DATA RECORDS below:

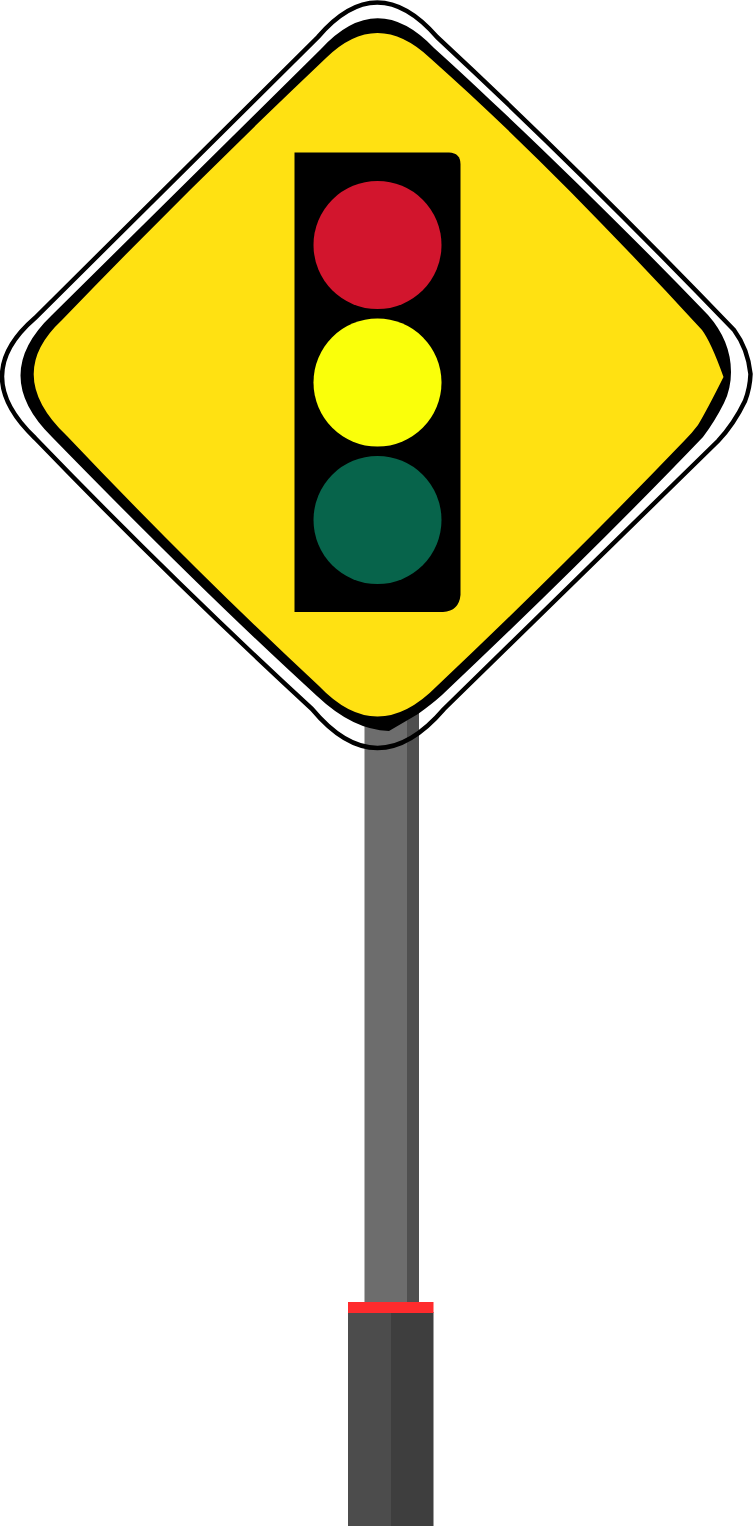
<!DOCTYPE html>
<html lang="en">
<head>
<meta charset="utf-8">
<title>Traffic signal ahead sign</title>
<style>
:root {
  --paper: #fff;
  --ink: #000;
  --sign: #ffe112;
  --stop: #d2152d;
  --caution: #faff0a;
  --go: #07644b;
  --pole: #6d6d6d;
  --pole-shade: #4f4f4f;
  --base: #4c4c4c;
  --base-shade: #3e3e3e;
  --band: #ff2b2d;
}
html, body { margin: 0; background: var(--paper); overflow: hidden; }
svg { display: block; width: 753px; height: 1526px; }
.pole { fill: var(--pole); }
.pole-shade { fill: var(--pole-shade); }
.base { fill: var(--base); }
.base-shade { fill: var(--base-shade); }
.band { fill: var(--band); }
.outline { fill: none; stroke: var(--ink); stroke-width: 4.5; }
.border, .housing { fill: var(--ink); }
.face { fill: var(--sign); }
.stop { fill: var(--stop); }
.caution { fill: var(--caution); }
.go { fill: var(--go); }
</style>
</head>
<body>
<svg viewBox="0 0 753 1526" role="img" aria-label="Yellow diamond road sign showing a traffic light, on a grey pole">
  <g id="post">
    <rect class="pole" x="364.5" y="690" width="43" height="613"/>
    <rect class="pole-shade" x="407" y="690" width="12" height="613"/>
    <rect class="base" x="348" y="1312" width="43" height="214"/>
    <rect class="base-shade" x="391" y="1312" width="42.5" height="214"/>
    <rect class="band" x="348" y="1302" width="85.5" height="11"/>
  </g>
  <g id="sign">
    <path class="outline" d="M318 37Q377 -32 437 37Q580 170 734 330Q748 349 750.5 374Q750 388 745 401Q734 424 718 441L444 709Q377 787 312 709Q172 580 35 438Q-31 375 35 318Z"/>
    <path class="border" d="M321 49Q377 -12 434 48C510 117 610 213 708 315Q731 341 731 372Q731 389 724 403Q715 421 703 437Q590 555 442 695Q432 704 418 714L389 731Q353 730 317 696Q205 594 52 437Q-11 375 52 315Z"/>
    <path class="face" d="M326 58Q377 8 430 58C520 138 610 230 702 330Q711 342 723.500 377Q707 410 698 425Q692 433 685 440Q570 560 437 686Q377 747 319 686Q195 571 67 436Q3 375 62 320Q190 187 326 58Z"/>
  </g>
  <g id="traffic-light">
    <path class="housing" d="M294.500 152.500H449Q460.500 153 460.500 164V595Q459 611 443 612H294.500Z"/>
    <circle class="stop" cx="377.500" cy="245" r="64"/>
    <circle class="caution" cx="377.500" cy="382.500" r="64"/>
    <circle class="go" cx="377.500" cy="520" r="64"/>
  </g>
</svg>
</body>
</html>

End of DATA RECORDS.
DATA RECORDS below:

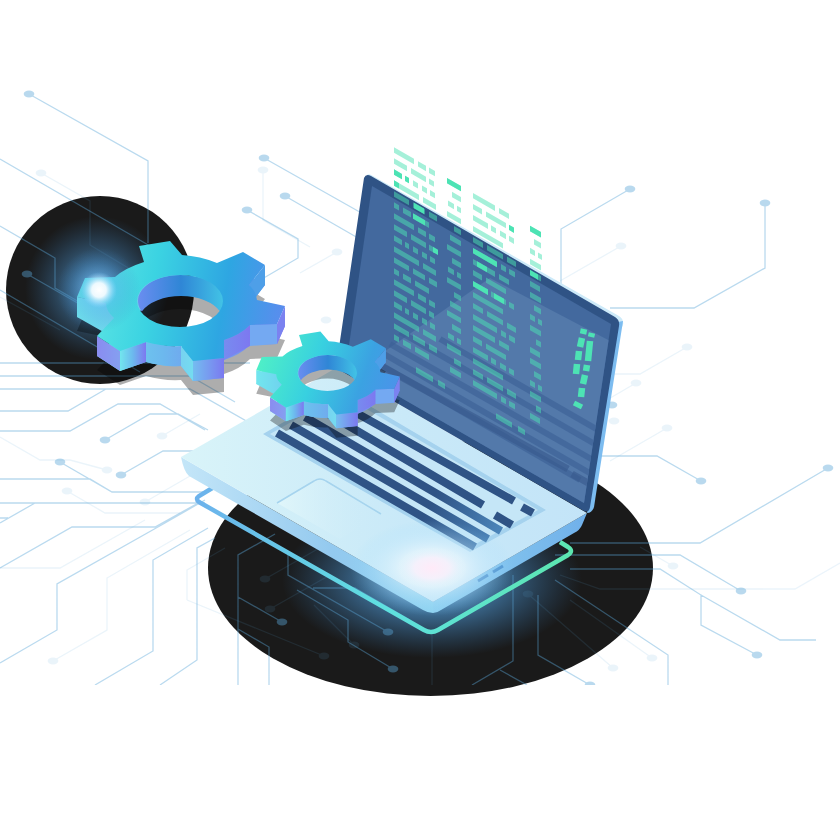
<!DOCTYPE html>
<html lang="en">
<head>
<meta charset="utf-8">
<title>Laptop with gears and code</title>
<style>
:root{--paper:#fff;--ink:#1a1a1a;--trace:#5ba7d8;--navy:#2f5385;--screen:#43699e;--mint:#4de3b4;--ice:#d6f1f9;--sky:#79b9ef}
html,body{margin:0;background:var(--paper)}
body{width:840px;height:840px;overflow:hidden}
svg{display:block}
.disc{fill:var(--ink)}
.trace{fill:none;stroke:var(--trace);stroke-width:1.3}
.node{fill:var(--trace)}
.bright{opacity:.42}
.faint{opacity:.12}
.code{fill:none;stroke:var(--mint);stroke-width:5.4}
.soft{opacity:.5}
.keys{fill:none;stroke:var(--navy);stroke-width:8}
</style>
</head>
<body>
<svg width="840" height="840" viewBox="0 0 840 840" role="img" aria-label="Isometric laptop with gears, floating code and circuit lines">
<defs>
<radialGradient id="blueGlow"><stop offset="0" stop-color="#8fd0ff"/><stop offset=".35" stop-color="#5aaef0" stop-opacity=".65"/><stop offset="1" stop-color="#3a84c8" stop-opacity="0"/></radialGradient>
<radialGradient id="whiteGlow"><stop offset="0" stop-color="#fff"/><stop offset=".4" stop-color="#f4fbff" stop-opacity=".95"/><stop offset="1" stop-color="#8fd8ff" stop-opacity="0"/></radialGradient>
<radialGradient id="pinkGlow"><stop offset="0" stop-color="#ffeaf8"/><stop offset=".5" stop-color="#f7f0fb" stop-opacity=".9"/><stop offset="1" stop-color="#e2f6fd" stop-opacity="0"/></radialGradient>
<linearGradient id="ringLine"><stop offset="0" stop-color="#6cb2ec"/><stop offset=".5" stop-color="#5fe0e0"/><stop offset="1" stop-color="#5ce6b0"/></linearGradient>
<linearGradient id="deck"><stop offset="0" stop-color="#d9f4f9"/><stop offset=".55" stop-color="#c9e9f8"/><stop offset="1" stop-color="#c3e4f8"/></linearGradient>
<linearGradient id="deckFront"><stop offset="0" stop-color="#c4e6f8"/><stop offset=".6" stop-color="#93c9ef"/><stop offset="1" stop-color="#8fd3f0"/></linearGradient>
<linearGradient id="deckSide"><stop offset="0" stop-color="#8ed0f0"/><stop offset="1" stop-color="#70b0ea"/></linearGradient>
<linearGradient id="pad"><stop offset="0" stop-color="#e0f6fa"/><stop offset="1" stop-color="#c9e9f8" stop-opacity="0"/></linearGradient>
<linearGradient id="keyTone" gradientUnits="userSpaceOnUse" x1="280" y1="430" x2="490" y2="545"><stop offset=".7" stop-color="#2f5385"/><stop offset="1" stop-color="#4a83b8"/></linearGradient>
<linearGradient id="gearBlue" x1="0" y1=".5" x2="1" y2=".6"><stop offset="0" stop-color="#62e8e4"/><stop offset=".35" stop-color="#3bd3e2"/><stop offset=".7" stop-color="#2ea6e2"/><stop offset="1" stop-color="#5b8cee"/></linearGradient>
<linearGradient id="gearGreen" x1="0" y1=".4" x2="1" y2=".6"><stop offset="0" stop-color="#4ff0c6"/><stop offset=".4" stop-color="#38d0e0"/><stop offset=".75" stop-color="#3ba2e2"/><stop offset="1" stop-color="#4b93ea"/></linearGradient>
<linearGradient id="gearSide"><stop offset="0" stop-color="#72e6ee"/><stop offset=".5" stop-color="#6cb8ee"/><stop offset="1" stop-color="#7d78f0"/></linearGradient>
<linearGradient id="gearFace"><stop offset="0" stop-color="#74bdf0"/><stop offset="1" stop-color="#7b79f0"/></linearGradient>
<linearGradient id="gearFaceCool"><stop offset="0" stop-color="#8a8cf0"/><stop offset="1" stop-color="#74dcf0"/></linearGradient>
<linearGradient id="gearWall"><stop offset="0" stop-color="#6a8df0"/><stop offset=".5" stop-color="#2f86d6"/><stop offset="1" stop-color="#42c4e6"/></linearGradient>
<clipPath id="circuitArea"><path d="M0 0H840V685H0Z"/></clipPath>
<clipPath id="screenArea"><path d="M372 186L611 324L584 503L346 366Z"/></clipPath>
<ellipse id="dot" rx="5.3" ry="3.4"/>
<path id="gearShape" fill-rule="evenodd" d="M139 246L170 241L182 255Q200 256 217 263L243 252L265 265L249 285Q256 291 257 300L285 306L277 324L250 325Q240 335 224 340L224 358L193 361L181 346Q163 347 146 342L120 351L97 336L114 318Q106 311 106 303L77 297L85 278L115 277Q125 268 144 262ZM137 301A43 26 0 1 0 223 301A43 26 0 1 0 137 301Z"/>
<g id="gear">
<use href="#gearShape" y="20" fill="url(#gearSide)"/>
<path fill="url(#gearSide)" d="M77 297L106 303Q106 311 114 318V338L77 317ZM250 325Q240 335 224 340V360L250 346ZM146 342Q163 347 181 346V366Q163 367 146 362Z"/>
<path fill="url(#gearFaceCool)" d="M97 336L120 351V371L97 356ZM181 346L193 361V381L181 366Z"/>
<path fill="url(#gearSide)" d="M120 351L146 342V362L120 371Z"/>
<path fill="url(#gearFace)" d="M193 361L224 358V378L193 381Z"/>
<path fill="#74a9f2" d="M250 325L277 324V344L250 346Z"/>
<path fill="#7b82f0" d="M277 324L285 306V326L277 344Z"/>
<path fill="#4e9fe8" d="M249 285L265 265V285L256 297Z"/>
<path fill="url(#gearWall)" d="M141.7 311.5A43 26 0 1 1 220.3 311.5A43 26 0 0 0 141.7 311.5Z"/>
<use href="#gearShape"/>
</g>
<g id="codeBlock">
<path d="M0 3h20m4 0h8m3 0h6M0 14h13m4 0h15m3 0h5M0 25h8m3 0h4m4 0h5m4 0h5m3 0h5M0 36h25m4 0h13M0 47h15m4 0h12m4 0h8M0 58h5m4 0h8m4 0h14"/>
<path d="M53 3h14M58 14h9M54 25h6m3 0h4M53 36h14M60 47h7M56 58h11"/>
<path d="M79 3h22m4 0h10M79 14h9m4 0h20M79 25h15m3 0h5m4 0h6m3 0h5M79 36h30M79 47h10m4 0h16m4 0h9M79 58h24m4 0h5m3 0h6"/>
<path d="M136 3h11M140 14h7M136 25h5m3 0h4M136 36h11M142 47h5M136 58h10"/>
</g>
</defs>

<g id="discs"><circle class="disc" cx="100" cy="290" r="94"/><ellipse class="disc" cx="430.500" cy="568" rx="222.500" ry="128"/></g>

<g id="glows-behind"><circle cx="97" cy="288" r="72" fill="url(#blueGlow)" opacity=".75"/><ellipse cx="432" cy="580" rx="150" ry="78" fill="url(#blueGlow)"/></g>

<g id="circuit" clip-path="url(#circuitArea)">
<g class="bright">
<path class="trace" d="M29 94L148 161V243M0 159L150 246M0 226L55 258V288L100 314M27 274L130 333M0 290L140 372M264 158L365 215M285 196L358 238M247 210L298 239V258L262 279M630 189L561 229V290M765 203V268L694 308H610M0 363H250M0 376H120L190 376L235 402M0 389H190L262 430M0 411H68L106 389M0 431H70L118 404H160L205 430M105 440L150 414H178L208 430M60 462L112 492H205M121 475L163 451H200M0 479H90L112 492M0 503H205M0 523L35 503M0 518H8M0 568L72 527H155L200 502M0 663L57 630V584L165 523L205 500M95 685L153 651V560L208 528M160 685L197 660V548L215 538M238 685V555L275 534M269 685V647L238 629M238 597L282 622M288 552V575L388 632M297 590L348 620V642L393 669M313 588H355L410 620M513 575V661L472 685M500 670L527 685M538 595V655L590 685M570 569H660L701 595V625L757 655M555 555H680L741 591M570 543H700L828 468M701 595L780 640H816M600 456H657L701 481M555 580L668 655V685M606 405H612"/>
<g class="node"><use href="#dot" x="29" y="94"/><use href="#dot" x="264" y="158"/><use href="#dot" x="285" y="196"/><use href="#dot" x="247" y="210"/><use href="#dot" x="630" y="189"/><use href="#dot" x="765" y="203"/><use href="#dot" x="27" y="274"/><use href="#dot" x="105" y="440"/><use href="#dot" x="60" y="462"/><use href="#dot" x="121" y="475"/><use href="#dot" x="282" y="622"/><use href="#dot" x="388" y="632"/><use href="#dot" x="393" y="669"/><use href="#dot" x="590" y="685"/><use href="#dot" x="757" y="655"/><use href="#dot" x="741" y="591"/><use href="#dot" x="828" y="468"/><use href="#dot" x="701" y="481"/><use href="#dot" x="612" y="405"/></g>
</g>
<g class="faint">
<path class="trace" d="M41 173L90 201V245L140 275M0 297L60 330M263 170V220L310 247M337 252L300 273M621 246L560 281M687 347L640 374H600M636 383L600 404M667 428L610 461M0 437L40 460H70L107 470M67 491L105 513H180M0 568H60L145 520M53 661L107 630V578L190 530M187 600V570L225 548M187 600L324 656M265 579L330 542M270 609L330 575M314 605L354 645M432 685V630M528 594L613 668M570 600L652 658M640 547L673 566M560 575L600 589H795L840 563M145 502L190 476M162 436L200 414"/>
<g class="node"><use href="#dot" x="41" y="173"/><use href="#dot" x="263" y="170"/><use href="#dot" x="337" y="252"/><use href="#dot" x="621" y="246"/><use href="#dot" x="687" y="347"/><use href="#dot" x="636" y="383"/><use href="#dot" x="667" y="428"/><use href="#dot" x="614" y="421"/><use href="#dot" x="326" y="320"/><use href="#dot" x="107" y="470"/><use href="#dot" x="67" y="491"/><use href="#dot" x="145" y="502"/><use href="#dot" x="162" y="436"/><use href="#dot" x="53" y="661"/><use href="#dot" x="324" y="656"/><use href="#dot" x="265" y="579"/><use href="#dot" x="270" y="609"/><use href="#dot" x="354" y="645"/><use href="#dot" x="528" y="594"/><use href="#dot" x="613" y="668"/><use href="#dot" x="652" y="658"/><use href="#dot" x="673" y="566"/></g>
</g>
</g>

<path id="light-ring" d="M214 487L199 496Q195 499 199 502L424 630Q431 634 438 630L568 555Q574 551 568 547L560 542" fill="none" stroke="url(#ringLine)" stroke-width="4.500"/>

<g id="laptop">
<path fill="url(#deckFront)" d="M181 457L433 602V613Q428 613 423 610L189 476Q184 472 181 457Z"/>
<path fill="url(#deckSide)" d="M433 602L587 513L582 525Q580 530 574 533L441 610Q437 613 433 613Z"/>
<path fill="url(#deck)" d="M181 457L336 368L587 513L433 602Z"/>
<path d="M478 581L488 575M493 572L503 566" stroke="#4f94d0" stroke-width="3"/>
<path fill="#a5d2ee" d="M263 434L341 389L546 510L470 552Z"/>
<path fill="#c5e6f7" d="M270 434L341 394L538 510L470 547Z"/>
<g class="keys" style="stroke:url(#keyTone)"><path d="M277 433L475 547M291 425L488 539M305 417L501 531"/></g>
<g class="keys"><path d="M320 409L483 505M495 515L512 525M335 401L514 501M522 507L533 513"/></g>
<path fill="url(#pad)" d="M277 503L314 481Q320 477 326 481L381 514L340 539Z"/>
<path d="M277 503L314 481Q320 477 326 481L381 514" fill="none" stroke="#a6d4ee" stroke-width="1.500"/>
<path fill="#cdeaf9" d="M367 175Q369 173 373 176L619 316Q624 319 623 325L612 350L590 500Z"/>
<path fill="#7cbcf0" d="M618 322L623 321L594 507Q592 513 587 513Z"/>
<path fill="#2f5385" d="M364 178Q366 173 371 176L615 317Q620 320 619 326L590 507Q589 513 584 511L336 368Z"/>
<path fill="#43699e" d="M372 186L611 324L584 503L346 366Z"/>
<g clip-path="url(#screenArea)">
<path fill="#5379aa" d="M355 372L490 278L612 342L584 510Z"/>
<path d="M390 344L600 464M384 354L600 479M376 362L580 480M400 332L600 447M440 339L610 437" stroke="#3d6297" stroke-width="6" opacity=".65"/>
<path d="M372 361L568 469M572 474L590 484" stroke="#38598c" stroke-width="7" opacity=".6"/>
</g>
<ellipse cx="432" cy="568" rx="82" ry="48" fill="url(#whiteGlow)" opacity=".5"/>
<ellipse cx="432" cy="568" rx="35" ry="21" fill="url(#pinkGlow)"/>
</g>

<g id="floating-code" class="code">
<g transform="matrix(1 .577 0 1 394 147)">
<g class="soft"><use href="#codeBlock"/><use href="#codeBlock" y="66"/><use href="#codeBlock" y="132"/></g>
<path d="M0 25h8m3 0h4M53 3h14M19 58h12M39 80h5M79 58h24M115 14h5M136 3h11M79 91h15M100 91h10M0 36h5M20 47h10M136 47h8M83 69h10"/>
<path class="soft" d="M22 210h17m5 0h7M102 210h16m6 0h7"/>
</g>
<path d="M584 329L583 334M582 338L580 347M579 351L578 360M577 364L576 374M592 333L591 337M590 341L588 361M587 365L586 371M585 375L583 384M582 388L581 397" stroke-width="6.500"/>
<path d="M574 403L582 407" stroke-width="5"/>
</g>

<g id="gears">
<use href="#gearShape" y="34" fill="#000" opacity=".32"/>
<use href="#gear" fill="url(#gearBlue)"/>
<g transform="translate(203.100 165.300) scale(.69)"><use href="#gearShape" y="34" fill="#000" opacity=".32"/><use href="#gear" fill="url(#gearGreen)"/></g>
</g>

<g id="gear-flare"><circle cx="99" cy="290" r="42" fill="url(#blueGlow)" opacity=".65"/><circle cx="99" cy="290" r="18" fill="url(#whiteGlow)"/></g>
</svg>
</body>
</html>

End of DATA RECORDS.
DATA RECORDS below:

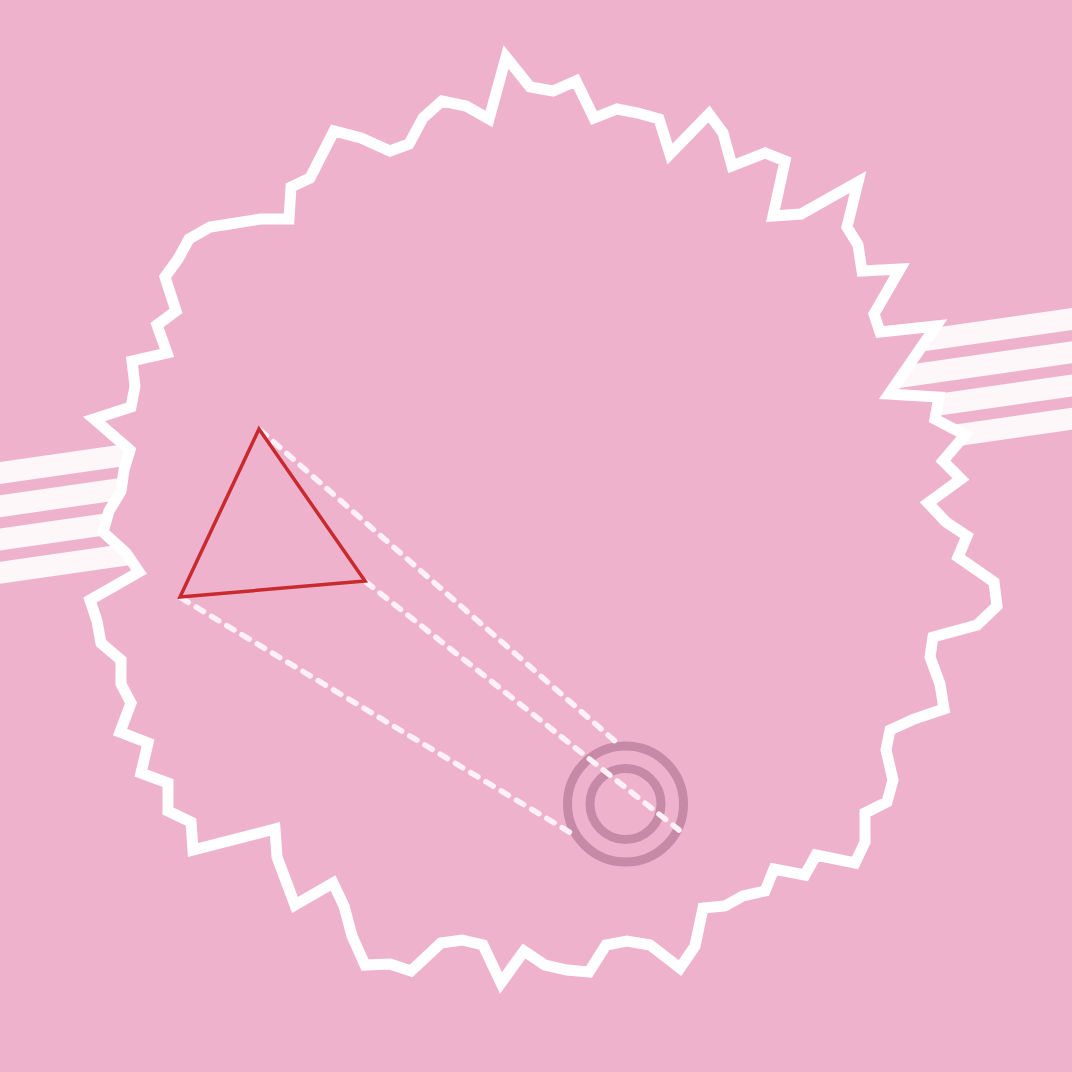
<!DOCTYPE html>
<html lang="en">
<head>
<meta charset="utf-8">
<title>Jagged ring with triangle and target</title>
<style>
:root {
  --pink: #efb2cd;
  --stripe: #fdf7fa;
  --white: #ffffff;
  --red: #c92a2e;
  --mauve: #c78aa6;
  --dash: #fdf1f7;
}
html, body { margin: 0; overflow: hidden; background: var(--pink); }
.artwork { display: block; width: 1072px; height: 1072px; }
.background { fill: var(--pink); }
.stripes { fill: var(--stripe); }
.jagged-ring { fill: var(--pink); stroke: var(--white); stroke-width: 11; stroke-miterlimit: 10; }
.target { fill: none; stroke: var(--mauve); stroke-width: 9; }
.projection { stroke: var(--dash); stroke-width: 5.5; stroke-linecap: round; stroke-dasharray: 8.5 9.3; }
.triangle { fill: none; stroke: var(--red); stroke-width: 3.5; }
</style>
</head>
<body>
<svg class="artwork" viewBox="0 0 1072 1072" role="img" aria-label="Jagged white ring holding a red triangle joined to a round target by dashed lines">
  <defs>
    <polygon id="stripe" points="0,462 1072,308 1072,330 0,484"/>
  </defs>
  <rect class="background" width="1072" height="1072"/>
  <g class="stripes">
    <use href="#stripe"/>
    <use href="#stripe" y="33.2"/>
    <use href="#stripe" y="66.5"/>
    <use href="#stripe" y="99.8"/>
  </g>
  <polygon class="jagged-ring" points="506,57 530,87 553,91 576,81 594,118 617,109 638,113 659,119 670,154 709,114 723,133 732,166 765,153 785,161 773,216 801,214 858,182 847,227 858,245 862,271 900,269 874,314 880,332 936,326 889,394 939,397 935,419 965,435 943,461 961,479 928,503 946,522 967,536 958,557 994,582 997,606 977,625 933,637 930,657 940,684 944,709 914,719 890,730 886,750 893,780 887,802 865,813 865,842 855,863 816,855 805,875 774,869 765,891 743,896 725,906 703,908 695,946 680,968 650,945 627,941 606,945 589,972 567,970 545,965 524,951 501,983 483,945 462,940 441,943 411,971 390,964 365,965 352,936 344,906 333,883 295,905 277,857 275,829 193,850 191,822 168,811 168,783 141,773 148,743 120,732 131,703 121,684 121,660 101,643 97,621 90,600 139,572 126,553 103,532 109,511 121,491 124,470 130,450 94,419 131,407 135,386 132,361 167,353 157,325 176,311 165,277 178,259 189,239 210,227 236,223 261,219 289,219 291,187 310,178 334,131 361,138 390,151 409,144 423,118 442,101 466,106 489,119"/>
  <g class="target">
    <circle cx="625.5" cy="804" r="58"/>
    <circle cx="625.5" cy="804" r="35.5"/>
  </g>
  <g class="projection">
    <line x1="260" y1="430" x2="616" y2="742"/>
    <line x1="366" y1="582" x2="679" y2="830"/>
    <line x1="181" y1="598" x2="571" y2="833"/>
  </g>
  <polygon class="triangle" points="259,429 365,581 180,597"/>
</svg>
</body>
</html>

End of DATA RECORDS.

» ACTIVITY:
Find how many lines of the listing include the word "disc" and answer with that count by itself.

» TASK SOLUTION:
2